• [Brief]:
Check every line of the records below for the string "fill" and copy the ones that have it.

** Opening Exercise material block **

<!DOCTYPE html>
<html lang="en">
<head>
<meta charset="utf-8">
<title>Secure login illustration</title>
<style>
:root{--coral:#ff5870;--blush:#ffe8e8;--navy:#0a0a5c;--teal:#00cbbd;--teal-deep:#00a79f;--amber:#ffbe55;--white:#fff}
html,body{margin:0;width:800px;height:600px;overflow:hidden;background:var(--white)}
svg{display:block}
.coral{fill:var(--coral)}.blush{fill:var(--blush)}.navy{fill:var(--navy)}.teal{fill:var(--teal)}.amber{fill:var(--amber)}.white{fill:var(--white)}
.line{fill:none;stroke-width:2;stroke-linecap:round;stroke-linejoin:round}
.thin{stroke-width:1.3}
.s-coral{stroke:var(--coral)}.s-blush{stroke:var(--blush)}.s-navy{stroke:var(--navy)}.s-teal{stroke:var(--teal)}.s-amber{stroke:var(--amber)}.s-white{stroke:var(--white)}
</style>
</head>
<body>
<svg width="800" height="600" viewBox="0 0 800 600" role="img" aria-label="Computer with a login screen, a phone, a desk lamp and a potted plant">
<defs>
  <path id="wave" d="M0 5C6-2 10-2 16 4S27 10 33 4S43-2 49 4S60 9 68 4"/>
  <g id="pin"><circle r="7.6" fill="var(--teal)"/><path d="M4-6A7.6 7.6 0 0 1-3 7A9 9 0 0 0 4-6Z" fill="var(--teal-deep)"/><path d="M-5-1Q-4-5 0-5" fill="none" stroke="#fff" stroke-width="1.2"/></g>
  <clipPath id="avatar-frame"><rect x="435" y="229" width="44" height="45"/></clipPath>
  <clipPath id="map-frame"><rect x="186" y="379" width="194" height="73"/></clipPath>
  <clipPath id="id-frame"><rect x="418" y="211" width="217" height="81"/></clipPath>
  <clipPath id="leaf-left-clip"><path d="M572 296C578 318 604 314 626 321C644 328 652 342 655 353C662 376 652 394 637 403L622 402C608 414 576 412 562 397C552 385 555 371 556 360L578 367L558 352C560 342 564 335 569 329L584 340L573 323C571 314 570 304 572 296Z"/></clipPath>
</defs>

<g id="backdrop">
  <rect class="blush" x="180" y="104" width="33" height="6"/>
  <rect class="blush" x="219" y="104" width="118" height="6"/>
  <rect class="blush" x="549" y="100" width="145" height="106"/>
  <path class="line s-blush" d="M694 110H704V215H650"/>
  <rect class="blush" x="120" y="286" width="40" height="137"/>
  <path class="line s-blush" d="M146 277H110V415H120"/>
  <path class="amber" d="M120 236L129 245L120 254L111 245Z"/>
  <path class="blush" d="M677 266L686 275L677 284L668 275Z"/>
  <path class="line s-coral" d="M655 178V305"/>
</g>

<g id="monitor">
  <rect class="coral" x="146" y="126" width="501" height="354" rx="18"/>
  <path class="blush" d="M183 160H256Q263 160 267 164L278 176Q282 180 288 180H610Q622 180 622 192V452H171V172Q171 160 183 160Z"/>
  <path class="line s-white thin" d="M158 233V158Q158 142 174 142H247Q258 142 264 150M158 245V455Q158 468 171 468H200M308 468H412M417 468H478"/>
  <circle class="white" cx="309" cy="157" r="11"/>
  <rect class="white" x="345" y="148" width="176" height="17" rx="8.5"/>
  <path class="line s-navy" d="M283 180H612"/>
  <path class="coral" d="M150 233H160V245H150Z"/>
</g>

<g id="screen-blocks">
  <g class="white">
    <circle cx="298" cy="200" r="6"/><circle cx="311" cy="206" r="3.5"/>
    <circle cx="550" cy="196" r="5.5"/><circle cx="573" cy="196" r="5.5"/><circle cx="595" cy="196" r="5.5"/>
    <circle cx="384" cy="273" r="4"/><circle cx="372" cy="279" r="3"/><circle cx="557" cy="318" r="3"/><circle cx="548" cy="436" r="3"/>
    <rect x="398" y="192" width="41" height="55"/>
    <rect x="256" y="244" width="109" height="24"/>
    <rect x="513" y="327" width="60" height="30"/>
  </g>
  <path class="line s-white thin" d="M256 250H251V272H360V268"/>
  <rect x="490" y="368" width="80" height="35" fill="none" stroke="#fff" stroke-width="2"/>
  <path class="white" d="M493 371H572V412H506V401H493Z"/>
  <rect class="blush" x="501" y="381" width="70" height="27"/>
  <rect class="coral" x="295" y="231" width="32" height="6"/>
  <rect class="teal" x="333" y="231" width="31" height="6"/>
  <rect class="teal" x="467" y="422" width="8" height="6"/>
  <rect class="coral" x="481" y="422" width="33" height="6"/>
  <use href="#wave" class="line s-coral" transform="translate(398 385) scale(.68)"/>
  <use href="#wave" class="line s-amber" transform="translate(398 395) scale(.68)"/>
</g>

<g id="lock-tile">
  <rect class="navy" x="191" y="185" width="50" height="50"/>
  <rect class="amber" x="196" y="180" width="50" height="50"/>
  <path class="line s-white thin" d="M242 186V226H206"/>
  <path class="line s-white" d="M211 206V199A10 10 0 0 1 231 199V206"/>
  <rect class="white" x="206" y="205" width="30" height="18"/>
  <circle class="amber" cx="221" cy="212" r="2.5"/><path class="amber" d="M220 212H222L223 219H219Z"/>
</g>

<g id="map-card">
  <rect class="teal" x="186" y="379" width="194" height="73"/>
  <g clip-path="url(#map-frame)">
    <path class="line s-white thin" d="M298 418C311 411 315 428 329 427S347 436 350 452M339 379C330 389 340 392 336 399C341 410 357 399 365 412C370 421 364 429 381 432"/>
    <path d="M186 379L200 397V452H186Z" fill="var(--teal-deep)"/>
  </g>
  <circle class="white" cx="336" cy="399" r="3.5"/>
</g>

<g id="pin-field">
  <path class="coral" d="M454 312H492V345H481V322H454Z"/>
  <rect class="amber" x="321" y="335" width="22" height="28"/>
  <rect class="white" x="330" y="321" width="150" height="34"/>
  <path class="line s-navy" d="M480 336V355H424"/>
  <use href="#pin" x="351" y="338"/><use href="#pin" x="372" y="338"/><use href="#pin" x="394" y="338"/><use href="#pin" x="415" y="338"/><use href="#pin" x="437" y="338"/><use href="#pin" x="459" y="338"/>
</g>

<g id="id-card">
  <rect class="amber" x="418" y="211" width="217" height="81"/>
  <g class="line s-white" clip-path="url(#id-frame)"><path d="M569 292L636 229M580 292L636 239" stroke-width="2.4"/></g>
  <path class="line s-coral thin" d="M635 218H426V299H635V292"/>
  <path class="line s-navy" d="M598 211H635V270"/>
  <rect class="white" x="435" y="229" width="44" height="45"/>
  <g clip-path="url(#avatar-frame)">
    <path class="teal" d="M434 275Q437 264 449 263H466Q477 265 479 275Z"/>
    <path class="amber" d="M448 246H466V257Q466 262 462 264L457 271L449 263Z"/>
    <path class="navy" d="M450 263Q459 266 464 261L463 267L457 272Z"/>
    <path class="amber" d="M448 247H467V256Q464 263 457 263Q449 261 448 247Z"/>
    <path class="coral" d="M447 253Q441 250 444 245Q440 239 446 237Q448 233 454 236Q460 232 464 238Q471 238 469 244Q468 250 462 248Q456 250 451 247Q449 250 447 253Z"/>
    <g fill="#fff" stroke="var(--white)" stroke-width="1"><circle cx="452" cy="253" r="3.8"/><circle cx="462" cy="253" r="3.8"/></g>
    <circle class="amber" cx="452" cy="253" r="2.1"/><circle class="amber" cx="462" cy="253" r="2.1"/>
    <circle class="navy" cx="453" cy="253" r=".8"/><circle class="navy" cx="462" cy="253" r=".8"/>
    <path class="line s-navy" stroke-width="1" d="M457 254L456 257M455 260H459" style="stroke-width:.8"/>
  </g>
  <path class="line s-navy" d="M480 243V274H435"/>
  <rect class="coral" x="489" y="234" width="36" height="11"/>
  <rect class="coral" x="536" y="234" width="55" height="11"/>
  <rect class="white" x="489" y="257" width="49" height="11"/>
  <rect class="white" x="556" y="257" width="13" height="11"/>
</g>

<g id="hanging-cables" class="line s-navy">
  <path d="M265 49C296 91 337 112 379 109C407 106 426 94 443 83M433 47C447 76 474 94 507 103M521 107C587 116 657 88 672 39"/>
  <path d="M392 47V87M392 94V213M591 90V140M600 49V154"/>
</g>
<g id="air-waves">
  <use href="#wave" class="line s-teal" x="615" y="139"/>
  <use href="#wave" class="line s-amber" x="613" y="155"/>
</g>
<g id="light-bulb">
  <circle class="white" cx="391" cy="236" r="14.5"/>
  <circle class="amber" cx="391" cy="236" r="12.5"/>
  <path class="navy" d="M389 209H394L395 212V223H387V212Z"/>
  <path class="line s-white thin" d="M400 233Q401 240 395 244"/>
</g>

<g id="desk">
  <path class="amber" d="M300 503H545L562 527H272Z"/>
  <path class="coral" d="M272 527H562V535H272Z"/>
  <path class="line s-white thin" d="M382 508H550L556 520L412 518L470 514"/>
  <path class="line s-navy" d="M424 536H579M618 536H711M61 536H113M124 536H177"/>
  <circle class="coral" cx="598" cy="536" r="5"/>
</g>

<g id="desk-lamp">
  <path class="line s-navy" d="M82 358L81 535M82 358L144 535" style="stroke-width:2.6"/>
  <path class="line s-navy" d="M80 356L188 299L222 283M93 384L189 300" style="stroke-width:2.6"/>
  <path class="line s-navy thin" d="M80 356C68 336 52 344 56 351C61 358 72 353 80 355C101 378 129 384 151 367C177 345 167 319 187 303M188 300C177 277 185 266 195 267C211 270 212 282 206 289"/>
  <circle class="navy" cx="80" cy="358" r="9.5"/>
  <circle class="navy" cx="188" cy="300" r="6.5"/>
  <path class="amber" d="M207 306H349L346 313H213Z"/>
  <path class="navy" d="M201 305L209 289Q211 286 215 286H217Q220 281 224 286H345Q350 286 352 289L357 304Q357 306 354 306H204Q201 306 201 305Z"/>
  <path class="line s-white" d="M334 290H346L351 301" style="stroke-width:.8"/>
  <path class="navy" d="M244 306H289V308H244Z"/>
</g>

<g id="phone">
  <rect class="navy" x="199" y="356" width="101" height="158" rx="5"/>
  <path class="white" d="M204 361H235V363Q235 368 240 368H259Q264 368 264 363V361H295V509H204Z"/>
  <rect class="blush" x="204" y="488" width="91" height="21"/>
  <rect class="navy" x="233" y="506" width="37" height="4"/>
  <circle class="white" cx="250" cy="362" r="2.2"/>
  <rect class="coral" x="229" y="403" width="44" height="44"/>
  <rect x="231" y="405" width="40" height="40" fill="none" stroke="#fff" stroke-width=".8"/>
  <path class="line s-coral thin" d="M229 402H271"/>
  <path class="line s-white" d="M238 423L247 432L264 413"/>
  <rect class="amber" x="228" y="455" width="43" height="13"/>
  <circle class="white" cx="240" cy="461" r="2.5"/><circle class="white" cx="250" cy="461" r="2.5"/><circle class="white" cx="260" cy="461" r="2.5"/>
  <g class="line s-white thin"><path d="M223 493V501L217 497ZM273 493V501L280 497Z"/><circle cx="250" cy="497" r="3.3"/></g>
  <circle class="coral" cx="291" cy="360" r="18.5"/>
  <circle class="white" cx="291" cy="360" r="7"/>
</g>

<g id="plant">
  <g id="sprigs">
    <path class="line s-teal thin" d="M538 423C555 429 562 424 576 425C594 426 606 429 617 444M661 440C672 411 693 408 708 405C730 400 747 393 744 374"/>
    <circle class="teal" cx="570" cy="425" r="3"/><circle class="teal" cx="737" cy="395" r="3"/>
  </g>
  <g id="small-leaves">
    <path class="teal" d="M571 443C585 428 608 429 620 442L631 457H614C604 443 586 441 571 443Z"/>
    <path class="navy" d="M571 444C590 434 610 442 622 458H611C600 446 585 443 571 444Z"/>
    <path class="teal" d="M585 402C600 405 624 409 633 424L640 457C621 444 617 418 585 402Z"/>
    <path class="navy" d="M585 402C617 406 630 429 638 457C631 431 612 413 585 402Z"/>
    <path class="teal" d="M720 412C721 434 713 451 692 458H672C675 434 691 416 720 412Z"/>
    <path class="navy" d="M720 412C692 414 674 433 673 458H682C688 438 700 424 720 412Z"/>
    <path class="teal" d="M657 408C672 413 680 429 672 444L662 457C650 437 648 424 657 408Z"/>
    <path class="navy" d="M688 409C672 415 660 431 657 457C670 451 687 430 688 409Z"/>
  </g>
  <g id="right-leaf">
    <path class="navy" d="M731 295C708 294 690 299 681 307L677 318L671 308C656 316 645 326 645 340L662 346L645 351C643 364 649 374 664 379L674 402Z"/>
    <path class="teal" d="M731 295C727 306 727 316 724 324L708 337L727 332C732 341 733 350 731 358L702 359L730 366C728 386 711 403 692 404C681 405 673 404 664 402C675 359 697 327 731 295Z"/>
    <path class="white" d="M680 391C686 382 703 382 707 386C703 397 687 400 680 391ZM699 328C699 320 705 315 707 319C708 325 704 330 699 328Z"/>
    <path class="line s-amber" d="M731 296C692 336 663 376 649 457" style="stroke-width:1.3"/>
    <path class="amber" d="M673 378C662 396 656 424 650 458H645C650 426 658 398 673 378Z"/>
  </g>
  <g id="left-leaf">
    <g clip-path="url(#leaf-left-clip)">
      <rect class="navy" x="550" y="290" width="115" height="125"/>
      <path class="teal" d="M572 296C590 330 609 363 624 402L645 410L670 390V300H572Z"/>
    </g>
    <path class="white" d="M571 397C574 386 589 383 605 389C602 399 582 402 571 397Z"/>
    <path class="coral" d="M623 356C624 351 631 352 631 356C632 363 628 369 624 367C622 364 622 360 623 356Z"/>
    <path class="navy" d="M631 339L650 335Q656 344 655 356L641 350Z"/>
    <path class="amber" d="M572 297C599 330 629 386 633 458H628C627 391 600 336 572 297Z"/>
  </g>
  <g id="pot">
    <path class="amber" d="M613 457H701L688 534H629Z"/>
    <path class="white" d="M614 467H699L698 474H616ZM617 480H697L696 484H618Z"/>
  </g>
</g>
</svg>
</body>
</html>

** Closing Exercise material block **

• [Response to this task]:
.coral{fill:var(--coral)}.blush{fill:var(--blush)}.navy{fill:var(--navy)}.teal{fill:var(--teal)}.amber{fill:var(--amber)}.white{fill:var(--white)}
.line{fill:none;stroke-width:2;stroke-linecap:round;stroke-linejoin:round}
  <g id="pin"><circle r="7.6" fill="var(--teal)"/><path d="M4-6A7.6 7.6 0 0 1-3 7A9 9 0 0 0 4-6Z" fill="var(--teal-deep)"/><path d="M-5-1Q-4-5 0-5" fill="none" stroke="#fff" stroke-width="1.2"/></g>
  <rect x="490" y="368" width="80" height="35" fill="none" stroke="#fff" stroke-width="2"/>
    <path d="M186 379L200 397V452H186Z" fill="var(--teal-deep)"/>
    <g fill="#fff" stroke="var(--white)" stroke-width="1"><circle cx="452" cy="253" r="3.8"/><circle cx="462" cy="253" r="3.8"/></g>
  <rect x="231" y="405" width="40" height="40" fill="none" stroke="#fff" stroke-width=".8"/>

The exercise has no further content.